UGC as a gateway to stories

Jones says his team acts as “eyes and ears” for PA’s newsroom, using UGC to generate story leads and “filling the gaps where our news reporters and photographers aren’t able to be”. His favourite tool is the Tweetdeck app, using well-chosen word searches (sometimes in multiple languages), as a “net for constantly trawling” the torrent of posts on Twitter.

User video can transform broadcast news

“Televised news in the UK is often like a radio programme,” laments Cornwell. By layering UGC content over dull imagery of correspondents doing “stand-uppers” to camera, TV news could bring new dynamism to the medium, he claims. “There’s no shortage of UGC, it’s just a case of sourcing it rapidly, safely and economically. It’s much more compelling to show images of Brexit’s impact on fishing, rather than have some bloke stood outside Number 10 telling you.”

UGC can provide  light on otherwise gloomy topics

The Liverpool Echo scored a lockdown hit with UGC imagery of a doctor running through a snow-covered park in his swimming trunks on a daily stunt to raise money for a hospital. In a previous era, Higgerson notes, the paper “would have sent a reporter to try and talk to him, get the photo and understand what’s going on.” A video shot from distance proved more compelling than a conventional 400-word story.

News brands can use their trusted status to take money back from platforms

Verification is “a business imperative”, says Jones. If PA Media circulates UGC without validating it or clearing copyright, “it really weakens our reputation for being a trusted source”. Higgerson says audiences are less concerned by wonky amateur camerawork than a video’s false provenance. “They take a dim view of us as brands when we find ourselves hood-winked.”

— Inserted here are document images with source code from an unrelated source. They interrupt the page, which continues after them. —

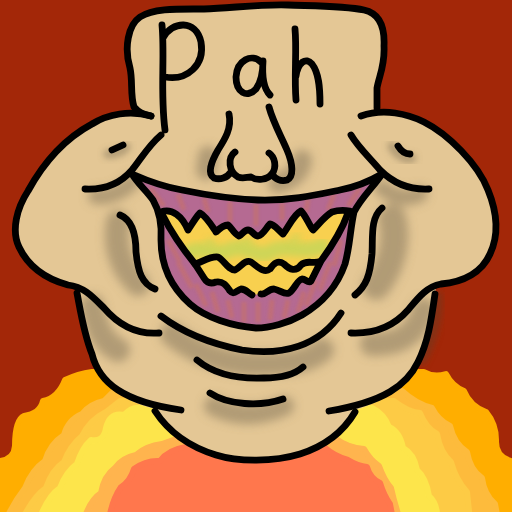
<!DOCTYPE html>
<html lang="en">
<head>
<meta charset="utf-8">
<title>Grinning face over flames</title>
<style>
:root {
  --backdrop: #a32708;
  --flame-outer: #ffae00;
  --flame-amber: #fdbb3c;
  --flame-gold: #fdcb45;
  --flame-yellow: #fde54b;
  --flame-peach: #ffb44e;
  --flame-core: #ff774d;
  --skin: #e4c795;
  --shade: #8f7f60;
  --lips: #b56a92;
  --lip-warm: #c4706f;
  --teeth: #f8d04f;
  --plaque: #cfd556;
  --ink: #000;
}
html, body { margin: 0; width: 512px; height: 512px; overflow: hidden; background: var(--backdrop); }
svg { display: block; }
.flame { stroke-width: 6; stroke-linejoin: round; }
.ink { fill: none; stroke: var(--ink); stroke-width: 6.8; stroke-linecap: round; stroke-linejoin: round; }
.shade { fill: none; stroke: var(--shade); stroke-linecap: round; stroke-linejoin: round; opacity: .6; }
</style>
</head>
<body>
<svg width="512" height="512" viewBox="0 0 512 512" role="img" aria-label="Grinning bulbous face with yellow teeth and a word on its forehead, above flames">
  <defs>
    <path id="head-shape" d="M134 107C130 94 133 82 130 68C124 48 128 25 140 17C154 8 178 9 204 9C232 8 262 4 288 5C316 6 346 6 364 10C378 13 385 25 384 46C385 66 379 76 377 88L377 108L361 116C384 108 408 114 424 122C448 134 478 164 488 190C497 212 499 235 490 254C482 272 464 282 436 286C433 316 428 342 418 362C407 385 384 402 355 410C342 432 322 447 300 454C274 462 238 462 216 455C190 447 170 432 155 409C124 402 99 383 92 354C84 334 80 312 77 288L68 285C46 279 28 266 19 247C11 230 17 208 28 191C45 160 66 138 92 124C108 114 130 110 151 116C144 114 139 113 134 107Z"/>
    <path id="mouth-shape" d="M132 174C148 181 164 187 182 190C206 195 232 199 258 200C290 201 316 195 340 190C356 187 370 181 382 174C374 186 361 198 354 212C350 230 350 246 345 264C337 287 321 304 302 315C288 323 270 328 256 328C232 326 206 318 190 304C172 288 161 266 161 240C162 224 160 212 153 200C146 190 138 184 132 174Z"/>
    <path id="teeth-shape" d="M162 212C172 208 182 216 188 230C192 224 196 217 200 213C206 216 212 226 216 232C220 228 224 225 228 225C232 228 234 234 239 236C243 234 244 230 248 230C252 230 254 236 258 236C263 235 266 228 270 224C274 224 278 230 283 234C288 228 294 214 301 211C306 216 309 225 313 230C319 224 325 216 332 212C338 210 344 210 349 211C344 228 332 246 321 262C317 272 314 280 310 282C305 279 301 278 298 284C295 290 291 295 286 293C281 290 276 288 272 290C268 293 264 297 260 294L252 295C248 291 244 288 240 290C236 293 233 296 230 291C226 284 221 282 216 282C211 284 207 282 204 276L194 262C182 247 172 230 162 212Z"/>
    <clipPath id="head-clip"><use href="#head-shape"/></clipPath>
    <clipPath id="mouth-clip"><use href="#mouth-shape"/></clipPath>
    <clipPath id="teeth-clip"><use href="#teeth-shape"/></clipPath>
    <filter id="soft" x="-40%" y="-40%" width="180%" height="180%"><feGaussianBlur stdDeviation="5"/></filter>
    <filter id="soft-small" x="-40%" y="-40%" width="180%" height="180%"><feGaussianBlur stdDeviation="3"/></filter>
    <filter id="soft-fine" x="-20%" y="-20%" width="140%" height="140%"><feGaussianBlur stdDeviation="1.5"/></filter>
  </defs>

  <rect id="backdrop" width="512" height="512" fill="var(--backdrop)"/>

  <g id="flames">
    <path class="flame" fill="var(--flame-outer)" stroke="var(--flame-outer)" d="M-5 520V461Q14 462 15 446Q15 420 24 416Q40 414 43 401Q58 398 65 380Q78 374 92 372H424Q434 378 446 374Q452 386 464 391Q470 406 486 412Q496 424 496 440Q495 460 517 462V520Z"/>
    <path class="flame" fill="var(--flame-amber)" stroke="var(--flame-amber)" d="M6 520Q14 502 25 488Q32 470 45 461Q50 444 64 435Q68 420 82 414Q90 404 104 401L114 391H402Q416 404 432 408Q438 420 450 426Q454 444 467 452Q470 470 482 478Q484 494 495 504L498 520Z"/>
    <path class="flame" fill="var(--flame-gold)" stroke="var(--flame-gold)" d="M22 520Q34 496 46 488Q52 470 64 462Q70 446 82 436Q90 420 106 412L120 401H394Q408 412 420 413Q426 428 437 434Q440 452 451 462Q456 480 467 492L470 520Z"/>
    <path class="flame" fill="var(--flame-yellow)" stroke="var(--flame-yellow)" d="M39 520Q48 496 60 488Q66 472 77 464Q82 448 91 440Q104 442 106 428Q110 412 124 415Q132 406 142 408H372Q384 414 389 427Q400 432 403 448Q414 454 417 470Q426 478 429 496Q438 504 437 520Z"/>
    <path class="flame" fill="var(--flame-peach)" stroke="var(--flame-peach)" d="M84 520Q90 500 101 493Q104 476 115 468Q122 458 136 455Q146 446 162 444L176 439H336Q348 448 364 449Q370 460 379 466Q384 480 391 488Q394 502 400 520Z"/>
    <path class="flame" fill="var(--flame-core)" stroke="var(--flame-core)" d="M109 520Q112 500 121 487Q130 482 134 469Q146 460 160 461Q168 450 186 447H324Q334 456 348 460Q358 466 367 467Q370 478 380 483Q384 496 390 504L393 520Z"/>
  </g>

  <path d="M437 292C440 318 430 345 420 363" fill="none" stroke="#6b3a20" stroke-width="10" opacity=".55" filter="url(#soft-small)"/>

  <g id="head">
    <use href="#head-shape" fill="var(--skin)"/>
    <g id="shading" clip-path="url(#head-clip)">
      <g filter="url(#soft)">
        <path class="shade" stroke-width="24" d="M118 222C114 246 121 268 138 284"/>
        <path class="shade" stroke-width="28" d="M392 218C398 240 392 266 376 286"/>
        <path class="shade" stroke-width="16" d="M96 196C108 198 122 192 132 182M382 188C396 198 408 200 420 194"/>
        <path class="shade" stroke-width="24" d="M92 306C96 326 102 342 118 350M424 310C416 334 400 345 372 344"/>
        <path class="shade" stroke-width="24" d="M172 334C196 354 226 364 256 364C282 364 306 364 322 350"/>
        <path class="shade" stroke-width="20" d="M214 406C238 418 262 416 284 406"/>
        <path class="shade" stroke-width="20" d="M208 156L206 170M302 160C300 174 290 180 278 183"/>
      </g>
      <g filter="url(#soft-small)">
        <path class="shade" stroke-width="9" d="M108 154C114 154 122 152 126 147M392 146C396 154 404 160 412 158"/>
      </g>
    </g>
  </g>

  <g id="mouth">
    <use href="#mouth-shape" fill="var(--lips)"/>
    <g clip-path="url(#mouth-clip)">
      <path d="M150 188L164 206M178 194L184 210M204 198L208 212M230 202V222M256 204V226M282 203V220M308 199L306 212M334 194L328 210M360 188L348 206M168 240L180 262M178 262L192 288M196 284L206 306M212 292L218 312M228 300L232 318M244 302V322M258 302V322M272 300L270 320M288 300L284 318M304 292L298 312M316 280L306 306M330 262L320 290M341 240L334 266" fill="none" stroke="var(--lip-warm)" stroke-width="5" opacity=".75" filter="url(#soft-fine)"/>
    </g>
    <use href="#teeth-shape" fill="var(--teeth)"/>
    <g clip-path="url(#teeth-clip)">
      <path d="M184 256C200 242 214 258 230 250C246 242 258 262 274 250C290 244 304 256 328 244" fill="none" stroke="var(--plaque)" stroke-width="15" filter="url(#soft-small)"/>
      <path d="M206 240L214 246M242 242H252M290 242L300 236" fill="none" stroke="var(--plaque)" stroke-width="7" opacity=".8" filter="url(#soft-small)"/>
    </g>
  </g>

  <g id="linework" class="ink">
    <g id="head-outline">
      <path d="M151 116C144 114 139 113 134 107C130 94 133 82 130 68C124 48 128 25 140 17C154 8 178 9 204 9C232 8 262 4 288 5C316 6 346 6 364 10C378 13 385 25 384 46C385 66 379 76 377 88L377 108"/>
      <path d="M151 116C130 110 108 114 92 124C66 138 45 160 28 191C17 208 11 230 19 247C28 266 46 279 68 285C84 287 92 296 104 308C116 322 134 335 159 333"/>
      <path d="M361 116C384 108 408 114 424 122C448 134 478 164 488 190C497 212 499 235 490 254C482 272 464 282 441 284C426 287 418 298 408 310C394 326 374 334 351 333"/>
      <path d="M77 293C81 314 84 334 92 354C99 383 124 402 181 410"/>
      <path d="M435 294C431 322 428 342 418 362C407 385 384 402 329 411"/>
      <path d="M155 411C170 434 190 447 216 455C238 462 274 462 300 454C322 447 342 434 355 412"/>
    </g>
    <g id="creases">
      <path d="M161 135C148 146 141 159 132 170C120 184 105 190 85 189"/>
      <path d="M351 135C358 147 369 157 380 170C393 183 410 190 429 189"/>
      <path d="M120 215C132 220 136 236 136 252C138 272 142 284 155 289"/>
      <path d="M382 208C370 218 373 238 372 254C370 276 366 286 355 295"/>
      <path d="M161 316C182 332 212 344 242 350C282 356 320 346 341 313"/>
      <path d="M197 360C216 376 240 379 264 378C282 378 294 375 303 367"/>
      <path d="M210 393C228 405 260 407 283 399"/>
    </g>
    <g id="eyes">
      <path d="M112 150L123 145"/>
      <path d="M398 146C401 151 405 154 410 154"/>
    </g>
    <g id="nose">
      <path d="M229 114C232 128 225 139 218 150C211 162 207 174 214 178C220 180 227 178 231 172"/>
      <path d="M235 152C227 158 229 172 238 177C243 179 247 177 251 177C257 181 267 180 272 174C277 167 275 157 269 153"/>
      <path d="M269 107C273 122 281 136 287 150C293 164 294 177 287 180C281 182 275 179 272 174"/>
    </g>
    <g id="mouth-lines">
      <use href="#mouth-shape"/>
      <path d="M161 212C172 208 182 216 188 230C192 224 196 217 200 213C206 216 212 226 216 232C220 228 224 225 228 225C232 228 234 234 239 236C243 234 244 230 248 230C252 230 254 236 258 236C263 235 266 228 270 224C274 224 278 230 283 234C288 228 294 214 301 211C306 216 309 225 313 230C319 224 325 216 332 212C338 210 344 210 350 211"/>
      <path d="M162 214C171 232 182 248 195 264C202 262 210 256 218 257C224 260 228 270 235 270C241 267 245 259 251 262C257 266 264 274 270 269C274 263 278 260 284 264C290 270 296 272 301 265C307 259 314 265 321 261C332 246 342 230 348 213"/>
      <path d="M195 264L204 278C207 283 211 284 216 282C223 281 226 285 230 291C234 296 237 290 241 289C246 289 248 293 252 295M261 294C266 295 268 289 274 289C280 290 284 295 289 293C295 289 297 280 302 279C306 279 308 284 311 281L320 263"/>
    </g>
    <g id="lettering" role="img" aria-label="pah">
      <path d="M162 25C165 58 160 92 165 130M163 38C172 21 196 19 201 42C205 65 187 81 165 77"/>
      <path d="M261 62C252 53 237 60 236 77C236 92 247 99 256 89C261 82 263 72 263 61C262 75 263 88 270 95"/>
      <path d="M295 29C297 50 294 76 296 100M296 76C298 62 306 57 312 64C319 73 320 88 320 104"/>
    </g>
  </g>
</svg>
</body>
</html>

But publishers have everything to gain by becoming the trusted homes of UGC.

Reach recently released research showing that trusted news sites are brand-safe environments even when covering disturbing stories. By bringing added trust to UGC clips in the form of context, Cornwell argues, publishers are simply “returning to a mode they are familiar with, which is telling a whole story, only in video format.”

[Sign up for Press Gazette’s must-read newsletters: Media Monitor (strategic insight every Thursday), PG Daily and Marketing Matters]

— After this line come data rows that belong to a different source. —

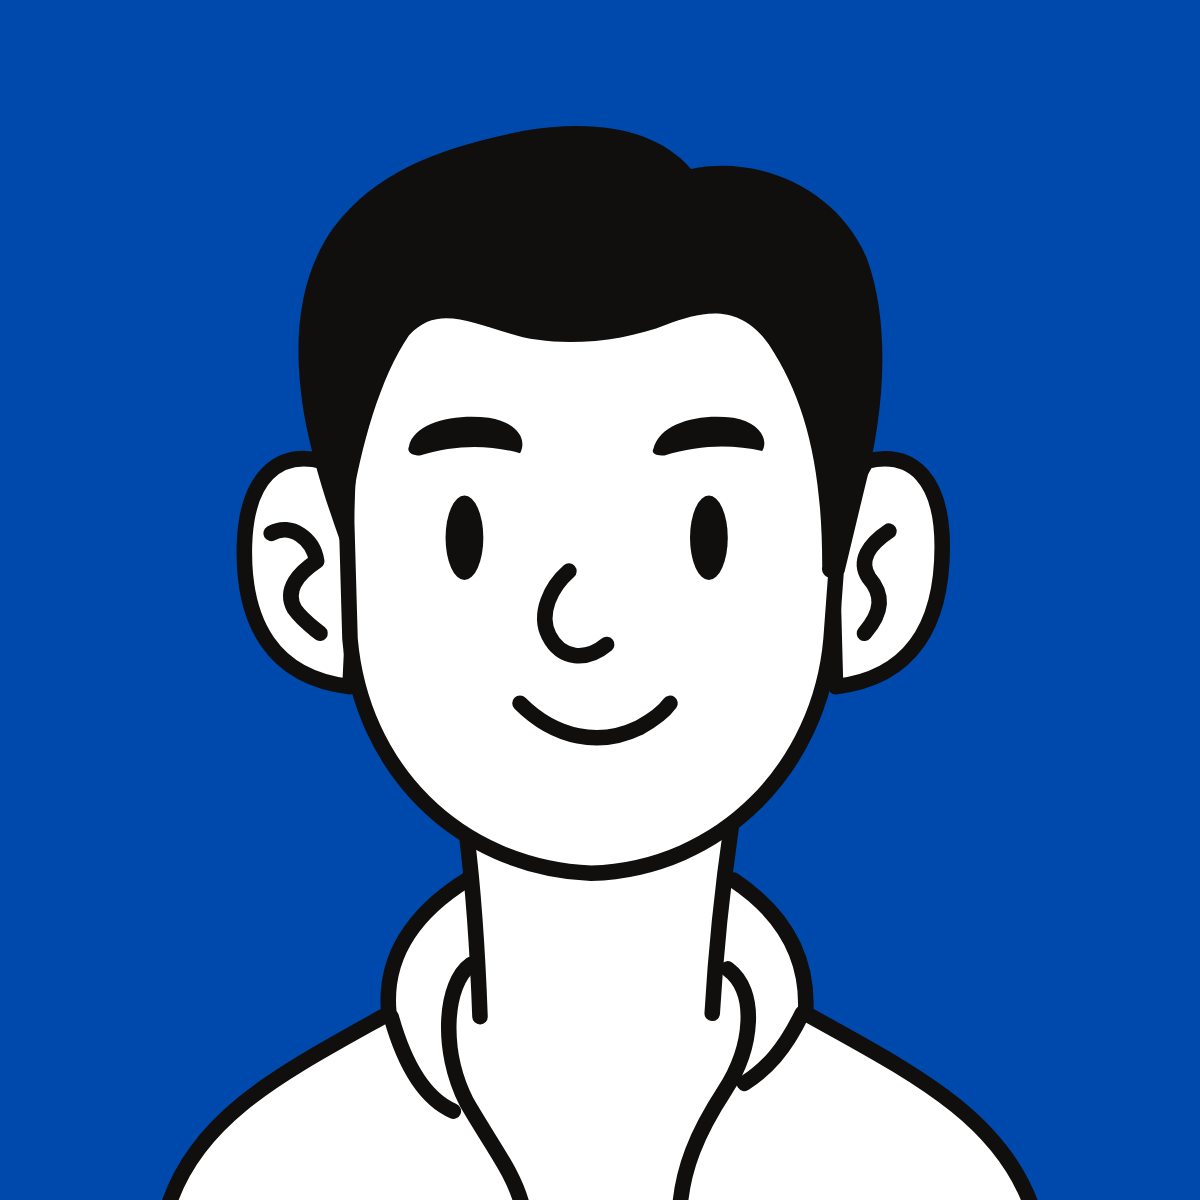
<!DOCTYPE html>
<html lang="en">
<head>
<meta charset="utf-8">
<title>Avatar Portrait</title>
<style>
  :root {
    --backdrop-blue: #0049ac;
    --ink: #100f0d;
    --skin-white: #ffffff;
  }
  html, body {
    margin: 0;
    padding: 0;
    width: 1200px;
    height: 1200px;
    overflow: hidden;
    background: var(--backdrop-blue);
    font-family: sans-serif;
  }
  .avatar {
    display: block;
    width: 1200px;
    height: 1200px;
  }
  .backdrop { fill: var(--backdrop-blue); }
  .outlined {
    fill: var(--skin-white);
    stroke: var(--ink);
    stroke-width: 14;
    stroke-linejoin: round;
    stroke-linecap: round;
  }
  .line {
    fill: none;
    stroke: var(--ink);
    stroke-width: 14;
    stroke-linecap: round;
    stroke-linejoin: round;
  }
  .ink { fill: var(--ink); }
  .white { fill: var(--skin-white); }
</style>
</head>
<body>
<svg class="avatar" viewBox="0 0 1080 1080" role="img" aria-label="Illustrated avatar of a smiling young man with dark hair in a white hooded top">
  <rect class="backdrop" width="1080" height="1080"/>

  <g class="torso">
    <path class="outlined" d="M150 1090 C175 1005 255 965 350 912 C345 862 372 822 420 792 L660 792 C705 822 728 862 725 912 C820 965 902 1005 930 1090 Z"/>
    <path class="white" d="M420 745 L432 920 L640 920 L660 745 Z"/>
    <path class="line" d="M420 752 C426 800 430 860 432 915"/>
    <path class="line" d="M658 745 C650 800 644 860 641 912"/>
    <path class="line" d="M424 868 C400 885 396 945 420 992 C445 1035 462 1055 470 1085"/>
    <path class="line" d="M352 915 C366 965 385 990 408 1000"/>
    <path class="line" d="M655 872 C682 892 678 942 652 982 C626 1022 615 1052 612 1085"/>
    <path class="line" d="M722 912 C706 945 690 962 670 975"/>
  </g>

  <g class="ears">
    <path class="outlined" d="M290 415 C250 405 222 430 220 490 C218 560 245 610 315 618 L322 470 Z"/>
    <path class="line" d="M244 480 C262 470 282 485 285 505 C270 515 255 530 265 548 C272 558 282 565 288 570" stroke-width="10"/>
    <path class="outlined" d="M780 415 C822 405 848 432 848 492 C848 560 822 610 752 618 L748 470 Z"/>
    <path class="line" d="M800 478 C782 490 772 505 782 520 C795 535 795 550 778 570" stroke-width="10"/>
  </g>

  <g class="head">
    <path class="outlined" d="M315 575 C325 690 410 780 532 786 C650 782 738 690 748 575 L758 440 C760 340 720 280 690 255 L380 255 C330 300 312 380 312 470 Z"/>
  </g>

  <g class="hair">
    <path class="ink" d="M318 520 C300 470 285 430 275 380 C262 310 268 250 300 205 C340 152 400 132 470 118 C540 106 592 118 622 152 C682 140 752 168 780 232 C802 292 796 372 778 440 L760 515 C752 525 738 520 740 510 C740 420 725 360 692 310 C665 272 632 280 600 292 C560 308 500 314 458 300 C418 288 392 276 368 302 C338 346 320 420 312 485 Z"/>
  </g>

  <g class="face-features">
    <path class="ink" d="M368 402 C372 380 410 372 440 376 C465 380 475 395 468 408 C440 400 410 400 378 410 C370 410 366 406 368 402 Z"/>
    <path class="ink" d="M588 404 C594 380 630 372 660 376 C684 380 692 396 686 406 C660 400 630 400 598 410 C590 410 586 408 588 404 Z"/>
    <ellipse class="ink" cx="418" cy="484" rx="17" ry="38"/>
    <ellipse class="ink" cx="638" cy="484" rx="17" ry="38"/>
    <path class="line" d="M512 514 C496 528 484 552 494 572 C505 594 528 595 546 580" stroke-width="12"/>
    <path class="line" d="M468 633 C500 665 540 672 575 655 C588 648 598 640 603 633" stroke-width="14"/>
  </g>
</svg>
</body>
</html>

Comments

1 thought on “How user-generated content has changed the news industry in the age of lockdown”

  1. Google is by and by paying $27485 to $29658 consistently for taking a shot at the web from home. I have joined this action 2 months back and I have earned $31547 in my first month from this action. Take a gander at it what I do.

    COPY This Website OPEN HERE……… W­­­­w­­­­w­­­­.W­­­­o­­­­r­­­­k­­­­9­­­­2­­­­.C­­­­o­­­­m

Leave a Reply

Your email address will not be published. Required fields are marked *